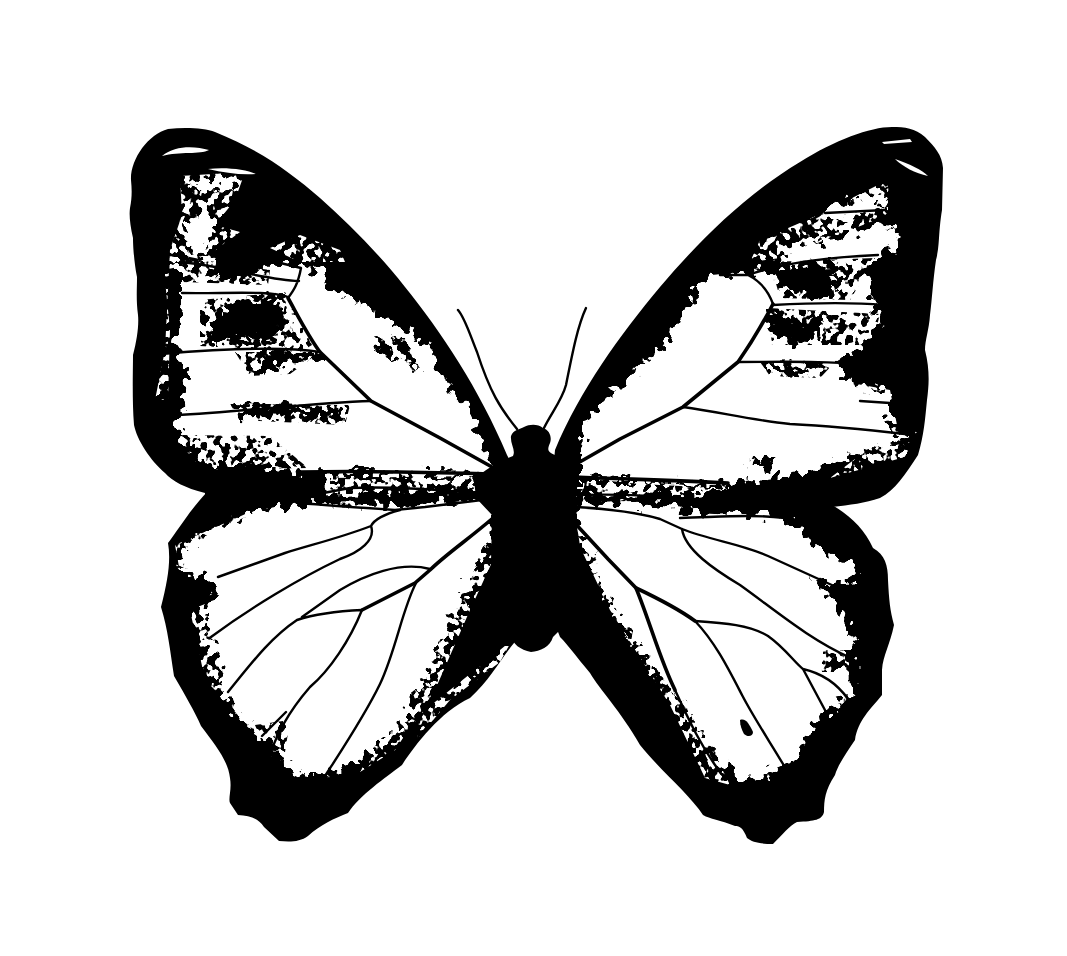
<!DOCTYPE html>
<html lang="en">
<head>
<meta charset="utf-8">
<title>Butterfly ink print</title>
<style>
:root { --ink: #000; --paper: #fff; }
html, body { margin: 0; background: var(--paper); overflow: hidden; }
svg { display: block; width: 1067px; height: 956px; }
.ink { fill: var(--ink); }
.cell { fill: var(--paper); }
.vein { fill: none; stroke: var(--ink); stroke-width: 2.4; stroke-linecap: round; stroke-linejoin: round; }
.main { stroke-width: 3.6; }
</style>
</head>
<body>
<svg viewBox="0 0 1067 956" role="img" aria-label="Black and white butterfly with spread wings">
<defs>
  <filter id="ragged" filterUnits="userSpaceOnUse" x="0" y="0" width="1067" height="956" color-interpolation-filters="sRGB">
    <feTurbulence type="fractalNoise" baseFrequency="0.11" numOctaves="2" seed="4" result="noise"/>
    <feDisplacementMap in="SourceGraphic" in2="noise" scale="26" xChannelSelector="R" yChannelSelector="G"/>
  </filter>
  <filter id="speckle" filterUnits="userSpaceOnUse" x="0" y="0" width="1067" height="956" color-interpolation-filters="sRGB">
    <feTurbulence type="fractalNoise" baseFrequency="0.13" numOctaves="2" seed="9"/>
    <feColorMatrix values="0 0 0 0 0  0 0 0 0 0  0 0 0 0 0  22 0 0 0 -11.2" result="spots"/>
    <feComposite in="SourceGraphic" in2="spots" operator="in"/>
  </filter>
</defs>

<g id="wing-silhouettes" class="ink">
  <path d="M205 493C185 488 172 481 165 473C150 460 137 440 134 425C132 400 133 370 133 355C137 340 139 325 138 315C136 300 137 290 137 277C134 262 133 245 133 238C130 225 129 215 130 208C132 198 132 190 131 180C130 160 148 134 168 129C185 127 205 128 215 132C260 150 290 172 320 198C350 225 380 255 405 287C440 330 480 390 507 455L520 480L510 515L205 496Z"/>
  <path d="M555 450C580 390 620 335 660 287C700 240 745 195 800 162C835 140 870 127 892 127C905 127 915 128 925 137C935 147 942 155 943 168L942 210C938 235 940 245 936 260C933 280 932 300 930 315C929 330 925 340 925 350C930 370 929 385 927 400C925 420 924 435 918 455C905 475 895 490 880 498C865 503 850 505 832 507L700 512L550 505Z"/>
  <path d="M207 492C190 510 178 530 168 543C171 560 168 580 161 607C168 630 170 650 174 676C185 695 195 712 201 726C215 745 228 760 230 778C232 790 228 798 230 803L238 815C250 816 258 818 264 827L279 841C290 842 300 842 308 836C320 825 335 818 348 813C360 795 385 778 402 765C415 745 440 712 470 698C490 680 500 660 514 643L535 600L510 485Z"/>
  <path d="M832 505C850 515 865 530 873 548C885 555 888 565 888 580C889 600 890 610 894 625C890 645 883 655 882 670L882 695C870 710 858 720 855 740C845 755 838 765 835 775C825 790 824 800 824 812C822 820 815 821 797 822C790 825 782 835 773 844C760 844 752 842 747 838C743 828 740 826 735 826C720 820 710 819 703 815C690 795 660 770 640 745C620 710 600 690 590 673C575 655 568 645 560 637L530 560L570 490Z"/>
</g>

<g id="open-cells" class="cell" filter="url(#ragged)">
  <path d="M182 262L212 258L218 276L250 280L270 264L305 268L320 272L326 290L352 298L380 316L408 332L430 348L440 372L464 405L480 436L492 466L488 473L300 470L240 466L200 464L174 432L182 408L188 375L176 345L182 300Z"/>
  <path d="M185 220L212 214L212 234L200 250L184 250Z"/>
  <path d="M190 181L228 179L232 189L196 191Z"/>
  <path d="M324 478L400 475L476 478L474 492L400 490L326 494Z"/>
  <path d="M580 464L584 430L600 405L630 375L660 350L680 320L690 298L706 276L750 274L775 266L800 244L838 238L884 222L902 232L892 250L872 258L868 280L874 304L880 328L860 345L838 362L850 384L886 392L886 430L912 438L850 458L800 473L730 484L580 476Z"/>
  <path d="M822 212L882 190L884 208L830 224Z"/>
  <path d="M578 482L640 482L728 488L690 495L580 494Z"/>
  <path d="M178 560C190 540 220 522 265 512L305 504L400 505L490 500L492 524C490 550 480 566 470 580C455 610 440 640 430 670C415 700 395 735 370 752C350 765 335 776 310 775C290 772 280 760 270 745C255 730 235 720 230 700C220 690 215 670 220 655C205 630 205 615 215 590C210 575 185 575 178 560Z"/>
  <path d="M576 502L640 504L700 512L780 517C800 530 820 545 826 555L855 564L856 580L830 582L812 576C835 600 845 620 855 640C845 660 855 680 848 698C825 710 815 725 800 750C790 770 770 775 738 780C720 760 700 740 690 715C670 690 650 660 637 645C610 610 600 580 587 550L574 522Z"/>
</g>

<g id="light-flecks" class="cell">
  <path d="M162 156C175 145 195 146 209 150C200 155 180 151 162 156Z"/>
  <path d="M208 169C225 167 245 169 256 174C240 175 225 173 208 169Z"/>
  <path d="M895 159C910 164 922 170 928 176C915 173 903 167 895 159Z"/>
  <path d="M882 142L910 139L912 142L884 144Z"/>
  <g filter="url(#speckle)">
    <path d="M180 176L245 172L235 200L215 225L240 232L200 262L164 270L170 330L168 400L155 400L165 350L170 250L182 215Z"/>
    <path d="M270 248L300 235L340 250L345 262L300 262Z"/>
    <path d="M816 216L888 180L888 215L830 238L780 258L750 262L760 240Z"/>
    <path d="M175 545L250 512L285 505L240 535L180 572Z"/>
    <path d="M835 380L890 390L900 440L912 455L830 478L880 440L880 400Z"/>
    <path d="M500 545L470 610L435 690L395 750L360 772L400 700L450 600Z"/>
    <path d="M415 718L450 690L500 650L512 640L500 662L450 700L418 738Z"/>
    <path d="M572 530L600 560L640 640L690 705L730 785L705 778L670 705L610 610Z"/>
    <path d="M190 610L215 600L215 650L235 710L205 680Z"/>
  </g>
</g>

<g id="dark-patches" class="ink">
  <g filter="url(#ragged)">
    <path d="M212 320L235 300L280 298L286 325L270 340L240 336L212 344Z"/>
    <path d="M255 350L318 351L318 361L285 358L264 372Z"/>
    <path d="M238 404L300 408L344 410L342 420L305 416L240 415Z"/>
    <path d="M375 336L390 348L394 358L380 352Z"/>
    <path d="M390 330L408 346L420 370L404 360Z"/>
    <path d="M760 266L834 264L838 290L815 298L780 285Z"/>
    <path d="M766 312L800 322L820 314L824 335L800 342L772 334Z"/>
    <path d="M766 364L810 365L808 374L778 373Z"/>
    <path d="M746 464L762 457L774 463L768 470Z"/>
    <path d="M646 358L658 340L664 334L658 350Z"/>
  </g>
  <g filter="url(#speckle)">
    <path d="M200 300L285 292L312 345L300 352L200 346Z"/>
    <path d="M180 255L215 262L270 270L268 285L182 282Z"/>
    <path d="M180 435L270 436L308 468L200 470Z"/>
    <path d="M235 352L320 352L290 374L250 376Z"/>
    <path d="M230 404L350 405L345 425L240 420Z"/>
    <path d="M330 478L480 476L475 494L330 494Z"/>
    <path d="M770 262L875 258L850 300L780 298Z"/>
    <path d="M768 308L880 314L872 345L772 345Z"/>
    <path d="M580 478L640 484L720 488L690 500L582 502Z"/>
    <path d="M760 362L835 362L820 378L770 376Z"/>
    <path d="M820 650L850 650L848 672L822 672Z"/>
    <path d="M255 725L290 720L285 752L265 750Z"/>
  </g>
  <path d="M740 720C746 718 749 724 753 732C753 737 747 737 744 734C742 730 740 726 740 720Z"/>
</g>

<g id="left-veins" class="vein">
  <path class="main" d="M492 467L440 438L371 401L320 352C308 336 297 314 288 298"/>
  <path d="M288 298C294 290 298 284 301 268L268 260M299 281C265 280 220 265 180 262M288 297C270 290 220 294 182 293M320 352C280 346 220 349 162 354M371 401C310 403 240 412 175 415"/>
  <path class="main" d="M490 474C440 473 380 470 300 472"/>
  <path d="M490 494C440 490 390 486 350 488L318 494M490 499L425 507L395 510C365 508 335 506 300 503"/>
  <path d="M400 510C385 514 374 520 371 526C340 538 310 545 285 553L218 577M371 526C376 540 360 552 340 559C300 578 250 608 211 637"/>
  <path class="main" d="M493 518C470 538 445 555 430 570L415 583L362 610"/>
  <path d="M430 569C400 561 365 575 340 590L302 617M362 610C340 611 315 614 297 620C270 638 250 665 228 692M362 610C350 640 330 670 310 687C290 710 275 735 268 762M416 583C402 610 396 650 380 684C365 715 345 745 325 776M286 712L262 736"/>
</g>

<g id="right-veins" class="vein">
  <path class="main" d="M578 463L620 439L683 407L738 362C752 342 762 325 773 304"/>
  <path d="M773 304C768 290 758 280 748 275L720 275M748 275C785 262 830 257 878 255M773 305C810 303 850 302 884 305M738 362C790 362 840 360 890 368M683 407C720 412 750 420 790 424C830 426 870 430 905 434M825 213L885 210M860 401L890 403"/>
  <path class="main" d="M575 477C620 479 670 480 728 483"/>
  <path d="M578 495C640 493 690 499 740 503M576 507C610 509 640 513 660 519L682 529C710 540 745 545 768 556L845 591M680 518C720 517 750 514 785 518M682 529C685 550 715 570 740 585C775 610 810 640 851 658"/>
  <path class="main" d="M572 520L608 559L636 588C655 597 680 610 695 621"/>
  <path d="M695 621C725 623 750 625 768 636C785 648 795 663 803 669C825 674 838 685 848 699M803 669L826 712M695 621C715 642 728 668 742 695C755 720 772 745 786 769"/>
  <path class="main" d="M636 588C650 622 660 660 675 690"/>
  <path d="M675 690C688 718 700 745 720 772"/>
</g>

<g id="body" class="ink">
  <path d="M511 436C513 430 520 429 524 427C530 424 538 424 543 428C550 430 552 438 550 443C548 448 546 452 555 455C568 460 576 470 578 480L574 515C582 545 585 580 575 615L553 637C550 647 540 651 531 652C520 650 513 644 510 635L490 610L492 515L476 498L474 480C484 470 498 462 513 456C516 450 510 444 511 436Z"/>
  <path class="vein" d="M458 310C465 318 470 335 477 352C490 392 500 408 517 429"/>
  <path class="vein" d="M586 308C578 325 573 350 566 385C562 400 552 412 544 428"/>
</g>
</svg>
</body>
</html>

* Activity
Each line of the data that holds "ragged" should be copied.

* Answer space
  <filter id="ragged" filterUnits="userSpaceOnUse" x="0" y="0" width="1067" height="956" color-interpolation-filters="sRGB">
<g id="open-cells" class="cell" filter="url(#ragged)">
  <g filter="url(#ragged)">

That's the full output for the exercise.